"I would say half of the work -- at least -- is engineering, designing, testing and enabling the compatibility end-to-end," he said. "Sometimes it's application-specific. There are so many different elements. VoIP… has its own IP path [and] its own IP capabilities; therefore, you have to test that and design it. So, not only is it the backbone layer but also the service layer on top. "
Verizon "feels pretty comfortable" that every piece of its private and public global IP networks will be IPv6-capable by early 2011, Tarazi said.
Readying the IP backbone for cloud, video
Building a network that's ready to support next-generation services -- namely cloud computing and video content delivery -- will be another focus for Verizon in 2011, Tarazi said.
In terms of video content delivery, Verizon recently launched a FiOS service called Flex View, which uses the IP network to enable consumers to watch video on demand on their computers and smartphones, in addition to televisions.
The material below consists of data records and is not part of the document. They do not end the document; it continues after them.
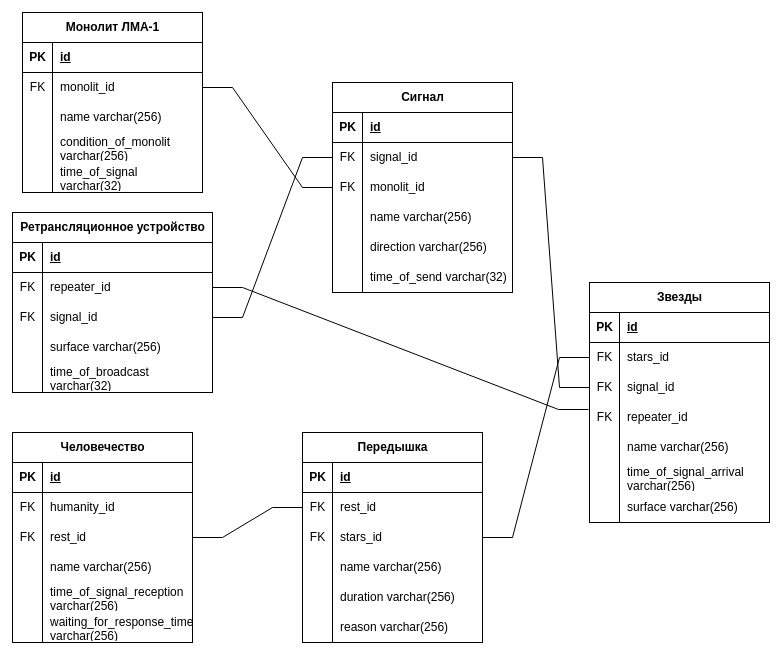
<!DOCTYPE html>
<html lang="ru">
<head>
<meta charset="utf-8">
<title>Схема базы данных</title>
<style>
:root { --paper: #fff; --ink: #000; }
* { box-sizing: border-box; margin: 0; padding: 0; }
body { width: 782px; height: 655px; overflow: hidden; background: var(--paper); }
.diagram {
  position: relative; width: 782px; height: 655px; overflow: hidden;
  color: var(--ink); font: 12px/14px "Liberation Sans", Arial, sans-serif;
}
.entity {
  position: absolute; width: 181px; overflow: hidden;
  border: 1px solid var(--ink); background: var(--paper);
}
.entity h2 {
  height: 30px; padding-top: 7px; border-bottom: 1px solid var(--ink);
  font: inherit; font-weight: bold; text-align: center; white-space: nowrap;
}
.row { display: grid; grid-template-columns: 30px 1fr; height: 30px; white-space: nowrap; }
.row dt { padding-top: 7px; border-right: 1px solid var(--ink); text-align: center; }
.row dd { padding: 7px 0 0 7px; }
.primary { border-bottom: 1px solid var(--ink); font-weight: bold; }
.primary dd { text-decoration: underline; }
.wrapped dd { height: 26px; margin-top: 2px; padding-top: 0; overflow: hidden; }
.monolith { left: 22px; top: 12px; height: 181px; }
.repeater { left: 12px; top: 212px; width: 201px; height: 181px; }
.humanity { left: 12px; top: 432px; height: 211px; }
.signal { left: 332px; top: 82px; height: 211px; }
.rest { left: 302px; top: 432px; height: 211px; }
.stars { left: 589px; top: 282px; height: 241px; }
.relations { position: absolute; inset: 0; fill: none; stroke: var(--ink); stroke-width: 1; }
</style>
</head>
<body>
<main class="diagram">
  <section class="entity monolith">
    <h2>Монолит ЛМА-1</h2>
    <dl>
      <div class="row primary"><dt>PK</dt><dd>id</dd></div>
      <div class="row"><dt>FK</dt><dd>monolit_id</dd></div>
      <div class="row"><dt></dt><dd>name varchar(256)</dd></div>
      <div class="row wrapped"><dt></dt><dd>condition_of_monolit<br>varchar(256)</dd></div>
      <div class="row wrapped"><dt></dt><dd>time_of_signal<br>varchar(32)</dd></div>
    </dl>
  </section>

  <section class="entity repeater">
    <h2>Ретрансляционное устройство</h2>
    <dl>
      <div class="row primary"><dt>PK</dt><dd>id</dd></div>
      <div class="row"><dt>FK</dt><dd>repeater_id</dd></div>
      <div class="row"><dt>FK</dt><dd>signal_id</dd></div>
      <div class="row"><dt></dt><dd>surface varchar(256)</dd></div>
      <div class="row wrapped"><dt></dt><dd>time_of_broadcast<br>varchar(32)</dd></div>
    </dl>
  </section>

  <section class="entity humanity">
    <h2>Человечество</h2>
    <dl>
      <div class="row primary"><dt>PK</dt><dd>id</dd></div>
      <div class="row"><dt>FK</dt><dd>humanity_id</dd></div>
      <div class="row"><dt>FK</dt><dd>rest_id</dd></div>
      <div class="row"><dt></dt><dd>name varchar(256)</dd></div>
      <div class="row wrapped"><dt></dt><dd>time_of_signal_reception<br>varchar(256)</dd></div>
      <div class="row wrapped"><dt></dt><dd>waiting_for_response_time<br>varchar(256)</dd></div>
    </dl>
  </section>

  <section class="entity signal">
    <h2>Сигнал</h2>
    <dl>
      <div class="row primary"><dt>PK</dt><dd>id</dd></div>
      <div class="row"><dt>FK</dt><dd>signal_id</dd></div>
      <div class="row"><dt>FK</dt><dd>monolit_id</dd></div>
      <div class="row"><dt></dt><dd>name varchar(256)</dd></div>
      <div class="row"><dt></dt><dd>direction varchar(256)</dd></div>
      <div class="row"><dt></dt><dd>time_of_send varchar(32)</dd></div>
    </dl>
  </section>

  <section class="entity rest">
    <h2>Передышка</h2>
    <dl>
      <div class="row primary"><dt>PK</dt><dd>id</dd></div>
      <div class="row"><dt>FK</dt><dd>rest_id</dd></div>
      <div class="row"><dt>FK</dt><dd>stars_id</dd></div>
      <div class="row"><dt></dt><dd>name varchar(256)</dd></div>
      <div class="row"><dt></dt><dd>duration varchar(256)</dd></div>
      <div class="row"><dt></dt><dd>reason varchar(256)</dd></div>
    </dl>
  </section>

  <section class="entity stars">
    <h2>Звезды</h2>
    <dl>
      <div class="row primary"><dt>PK</dt><dd>id</dd></div>
      <div class="row"><dt>FK</dt><dd>stars_id</dd></div>
      <div class="row"><dt>FK</dt><dd>signal_id</dd></div>
      <div class="row"><dt>FK</dt><dd>repeater_id</dd></div>
      <div class="row"><dt></dt><dd>name varchar(256)</dd></div>
      <div class="row wrapped"><dt></dt><dd>time_of_signal_arrival<br>varchar(256)</dd></div>
      <div class="row"><dt></dt><dd>surface varchar(256)</dd></div>
    </dl>
  </section>

  <svg class="relations" width="782" height="655" viewBox="0 0 782 655" aria-hidden="true">
    <g transform="translate(.5 .5)">
      <polyline points="202,87 232,87 302,187 332,187"/>
      <polyline points="212,317 242,317 302,157 332,157"/>
      <polyline points="212,287 242,287 558,409 588,409"/>
      <polyline points="512,157 542,157 559,387 589,387"/>
      <polyline points="482,537 512,537 559,357 589,357"/>
      <polyline points="192,537 222,537 272,507 302,507"/>
    </g>
  </svg>
</main>
</body>
</html>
Launching that service required Verizon to deploy video optimization software in its IP network, Tarazi said.
"You'll see more and more announcements from us [next year] about how we're managing content by giving consumers and business customers better capabilities and more value-add out of the IP network," he said.
As for its cloud strategy, Verizon recently launched Computing as a Service (CaaS) products in Amsterdam, Hong Kong and throughout the United States. Cloud security and other services will follow in 2011, as Verizon continues to upgrade its backbone to support the rigorous demands of cloud computing, Tarazi said.
"The IP network needs to not only connect the customers to the data centers at high speeds, but also have low latencies between data centers so that people can use multiple data centers for backup and as a virtual device overall," he said. "It's different from the way the network is designed today. Most networks are designed to optimize the connection from one computer to another one … miles away -- in another country maybe."
Stay tuned: Next we'll discuss more wireless network and IP backbone objectives for 2011 with Sprint Nextel Corp., NTT America and Global Crossing.
Let us know what you think about the story; email: Jessica Scarpati, News Writer.